“I don’t think I’ll get the job.” Teresa sighed as she tapped her tablet to open her resume. “The interview team was very nice, polite and pleasant, but they didn’t give any indication of their decision.”
“It’s a very desirable position,” said her daughter, Sara. “There must’ve been hundreds of applicants. It’s smart not to get your hopes up. Doing the interview was good practice. The best approach is to forget about it and move on. Maybe find something more suited to your skill set. Have you considered retail?”
“I thought it would be perfect for me.” Teresa scrolled down the screen. “I followed the Google template and listed my formal education and work experience. I spend six years at Hammerstein and Smith before I had you, and did temp work all through college, but the time gap does seem glaring. ”
“Mom, you’ve been off the job market for thirty years. Your skills are out-of-date. Employers are looking for strong computer skills… an in depth knowledge of Microsoft office, including Excel.”
“I know how to use a computer. Besides it’s a receptionist and general administration position. I wouldn’t be expected to do spread sheets… anyway, I don’t think so.”
“In today’s workplace everyone is a generalist. Someone seated at a reception desk could very well be inputting data or typing correspondence as part of their routine.”
“See here? I listed my work as chair of the school’s parent council and my role as secretary of the municipality’s environmental action committee. I though those would illustrate that I’ve kept my skills alive.”
“Volunteer work does not carry much weight in the corporate world, Mom.”
Sara’s cellphone buzzed. “Just a second… I’ve gotta take this.” She turned and conversed in a whisper that sounded dramatically conspiratorial.
Teresa gazed at the slim profile of her daughter’s back. She had to make an appointment with her daughter to debrief the interview. As the community’s most successful realtor, Sara had much more political expertise and confidence. She’d been raised to believe that a woman could compete equally and was never intimidated by her male colleagues.

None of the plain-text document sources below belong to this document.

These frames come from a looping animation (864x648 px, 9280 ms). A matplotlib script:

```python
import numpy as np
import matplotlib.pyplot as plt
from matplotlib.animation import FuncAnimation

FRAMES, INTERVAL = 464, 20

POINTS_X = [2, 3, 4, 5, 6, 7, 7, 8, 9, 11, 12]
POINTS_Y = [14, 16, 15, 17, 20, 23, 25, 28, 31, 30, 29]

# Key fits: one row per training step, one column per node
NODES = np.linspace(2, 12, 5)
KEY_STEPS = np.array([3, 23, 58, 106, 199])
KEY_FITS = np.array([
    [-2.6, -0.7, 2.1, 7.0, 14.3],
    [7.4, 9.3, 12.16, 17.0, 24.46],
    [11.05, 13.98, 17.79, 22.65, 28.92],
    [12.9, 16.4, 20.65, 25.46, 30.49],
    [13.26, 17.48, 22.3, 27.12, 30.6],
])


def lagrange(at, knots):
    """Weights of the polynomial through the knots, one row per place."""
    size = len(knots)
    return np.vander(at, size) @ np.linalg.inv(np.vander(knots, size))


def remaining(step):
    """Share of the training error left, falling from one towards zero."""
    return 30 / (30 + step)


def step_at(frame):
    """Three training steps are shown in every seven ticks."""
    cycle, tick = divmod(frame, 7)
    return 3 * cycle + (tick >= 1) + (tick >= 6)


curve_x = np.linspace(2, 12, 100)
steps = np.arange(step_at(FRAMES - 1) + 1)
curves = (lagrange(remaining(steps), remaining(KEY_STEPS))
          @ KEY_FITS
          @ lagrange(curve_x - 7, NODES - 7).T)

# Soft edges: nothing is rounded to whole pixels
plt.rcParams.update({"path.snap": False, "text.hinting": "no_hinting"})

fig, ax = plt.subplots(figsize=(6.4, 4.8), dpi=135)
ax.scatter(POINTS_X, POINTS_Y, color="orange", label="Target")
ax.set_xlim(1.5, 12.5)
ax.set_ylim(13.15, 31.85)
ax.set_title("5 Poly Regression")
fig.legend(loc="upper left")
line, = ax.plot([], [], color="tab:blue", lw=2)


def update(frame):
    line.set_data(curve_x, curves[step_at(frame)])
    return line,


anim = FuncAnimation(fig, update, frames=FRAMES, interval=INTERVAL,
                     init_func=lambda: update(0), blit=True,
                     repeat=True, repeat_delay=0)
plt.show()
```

“Just a sec…” Sara held the phone against her heart. “Sorry Mom, this is a million dollar deal. I’m going to step into the next office for a second.” Her heel’s clicked on the terrazzo floor.
Teresa gazed around the pristine office. Every item was in its place, a visual demonstration of the order that existed within her daughter’s mind. The decor struck Teresa as efficient… and soulless.

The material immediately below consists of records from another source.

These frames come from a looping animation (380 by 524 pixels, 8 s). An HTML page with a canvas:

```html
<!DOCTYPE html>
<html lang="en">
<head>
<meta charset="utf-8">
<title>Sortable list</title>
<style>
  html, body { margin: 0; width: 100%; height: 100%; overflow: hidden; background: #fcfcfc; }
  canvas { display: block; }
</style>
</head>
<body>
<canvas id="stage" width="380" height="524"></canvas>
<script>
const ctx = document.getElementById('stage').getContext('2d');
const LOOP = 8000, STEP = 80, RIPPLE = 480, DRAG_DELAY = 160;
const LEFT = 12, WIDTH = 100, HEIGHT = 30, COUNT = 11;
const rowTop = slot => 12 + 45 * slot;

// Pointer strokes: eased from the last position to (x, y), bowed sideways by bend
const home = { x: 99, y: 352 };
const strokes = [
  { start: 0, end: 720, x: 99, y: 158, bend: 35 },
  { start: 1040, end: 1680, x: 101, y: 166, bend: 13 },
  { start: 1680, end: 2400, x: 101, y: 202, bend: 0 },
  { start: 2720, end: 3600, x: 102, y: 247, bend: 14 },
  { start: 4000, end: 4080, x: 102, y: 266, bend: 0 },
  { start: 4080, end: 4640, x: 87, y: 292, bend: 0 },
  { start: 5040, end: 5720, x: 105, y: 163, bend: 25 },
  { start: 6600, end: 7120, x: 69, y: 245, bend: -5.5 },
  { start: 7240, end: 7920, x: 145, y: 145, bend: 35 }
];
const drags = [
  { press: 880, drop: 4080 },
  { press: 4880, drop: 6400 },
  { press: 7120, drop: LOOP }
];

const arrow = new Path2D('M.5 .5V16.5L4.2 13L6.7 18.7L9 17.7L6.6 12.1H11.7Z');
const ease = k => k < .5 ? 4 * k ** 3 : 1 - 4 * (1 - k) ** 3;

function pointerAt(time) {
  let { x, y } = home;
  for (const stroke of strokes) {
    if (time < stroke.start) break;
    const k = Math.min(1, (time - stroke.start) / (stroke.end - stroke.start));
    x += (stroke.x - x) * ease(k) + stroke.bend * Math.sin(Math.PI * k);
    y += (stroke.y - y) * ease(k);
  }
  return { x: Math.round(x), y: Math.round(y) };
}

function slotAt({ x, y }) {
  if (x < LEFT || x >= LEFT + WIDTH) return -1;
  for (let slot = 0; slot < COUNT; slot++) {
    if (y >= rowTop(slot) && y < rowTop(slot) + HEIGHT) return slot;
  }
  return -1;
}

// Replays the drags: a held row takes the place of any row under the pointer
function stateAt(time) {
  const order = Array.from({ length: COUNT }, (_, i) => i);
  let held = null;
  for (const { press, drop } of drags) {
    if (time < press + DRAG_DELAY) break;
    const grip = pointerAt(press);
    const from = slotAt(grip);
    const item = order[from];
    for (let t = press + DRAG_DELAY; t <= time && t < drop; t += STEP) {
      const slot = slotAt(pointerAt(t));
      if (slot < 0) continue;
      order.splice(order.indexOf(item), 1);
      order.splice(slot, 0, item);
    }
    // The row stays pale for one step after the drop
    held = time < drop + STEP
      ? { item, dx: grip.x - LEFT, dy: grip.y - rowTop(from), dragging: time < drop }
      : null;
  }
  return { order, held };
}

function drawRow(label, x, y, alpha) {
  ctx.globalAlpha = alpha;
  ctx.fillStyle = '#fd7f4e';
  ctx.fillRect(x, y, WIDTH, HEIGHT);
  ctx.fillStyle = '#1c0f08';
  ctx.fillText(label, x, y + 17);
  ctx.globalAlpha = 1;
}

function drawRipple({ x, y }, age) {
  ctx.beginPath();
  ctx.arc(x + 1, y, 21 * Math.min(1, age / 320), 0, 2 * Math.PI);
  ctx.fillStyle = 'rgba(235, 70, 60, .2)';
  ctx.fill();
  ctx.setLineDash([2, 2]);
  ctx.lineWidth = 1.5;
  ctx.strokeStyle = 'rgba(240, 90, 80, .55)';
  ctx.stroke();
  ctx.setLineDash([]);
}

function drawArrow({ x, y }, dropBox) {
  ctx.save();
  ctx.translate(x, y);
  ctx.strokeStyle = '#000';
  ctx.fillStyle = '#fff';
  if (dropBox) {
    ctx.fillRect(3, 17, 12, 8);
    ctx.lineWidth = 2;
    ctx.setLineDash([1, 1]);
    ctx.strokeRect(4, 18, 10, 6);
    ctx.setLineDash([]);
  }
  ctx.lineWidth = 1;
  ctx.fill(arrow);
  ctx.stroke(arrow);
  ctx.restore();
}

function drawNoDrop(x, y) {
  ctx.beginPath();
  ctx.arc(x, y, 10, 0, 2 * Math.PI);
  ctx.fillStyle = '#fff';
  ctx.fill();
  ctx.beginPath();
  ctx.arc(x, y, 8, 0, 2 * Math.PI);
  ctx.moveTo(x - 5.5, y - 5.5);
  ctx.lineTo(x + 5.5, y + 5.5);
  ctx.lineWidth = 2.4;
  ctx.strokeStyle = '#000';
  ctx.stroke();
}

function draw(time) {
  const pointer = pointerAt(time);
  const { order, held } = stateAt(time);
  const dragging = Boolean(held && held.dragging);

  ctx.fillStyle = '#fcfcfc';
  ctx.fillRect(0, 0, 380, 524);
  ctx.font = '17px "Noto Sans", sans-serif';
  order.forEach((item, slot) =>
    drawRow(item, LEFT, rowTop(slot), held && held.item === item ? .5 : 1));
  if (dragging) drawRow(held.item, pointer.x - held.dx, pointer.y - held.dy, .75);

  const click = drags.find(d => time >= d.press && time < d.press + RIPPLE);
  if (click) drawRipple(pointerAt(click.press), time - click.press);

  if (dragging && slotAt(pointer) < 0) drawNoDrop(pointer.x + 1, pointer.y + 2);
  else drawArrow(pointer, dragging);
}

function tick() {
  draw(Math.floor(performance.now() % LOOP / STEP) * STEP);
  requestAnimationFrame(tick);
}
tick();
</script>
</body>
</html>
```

Teresa’s phone chirped. There was no identification. “Hello. Yes, this is Teresa. Oh, hi. Really? That’s wonderful. I’m excited about this opportunity. Monday? Sure. Where’s the HR department? Okay. Great. Yes. You have a good weekend too.” They wanted her.
Sara returned. “Sorry about that, Mom. I’ve a mid-century modern with an in-ground pool, floor to ceiling windows and a completely renovated kitchen. The commission will pay for Belize this winter. You know how I hate the cold.”
“Yes, that’ll be a nice getaway.” Teresa leaned forward, elbows on the table. “So… about the interview—“
“Okay, here’s what I have to say about that. The reason you didn’t get the job is because they’re looking for someone young and fresh. Thirty years as a homemaker has created a skill deficit and negatively impacted your sense of style, but… that can be fixed. There are lots of courses at Continuing Ed. and you could learn some basic computer skills. Your outfit, the bright pink jacket, is a little over the top for an executive assistant. A law firm wants a more conservative image to staff their front office. I’ll take you shopping. Don’t worry about running up your credit card. The debt will be worth it. And then there’s your hair.”
“What’s wrong with my hair?”
“Sweetie, you know I love you, but you’ve had the same hairstyle for decades.”
“You dad likes it likes it like this.”
“He’s hardly a qualified fashion consultant.” Sara laughed. “Let me check my calendar. Bonus. I have a cancellation on Monday morning. Why don’t we make a start then?”
“Sorry, honey. I’m busy on Monday.”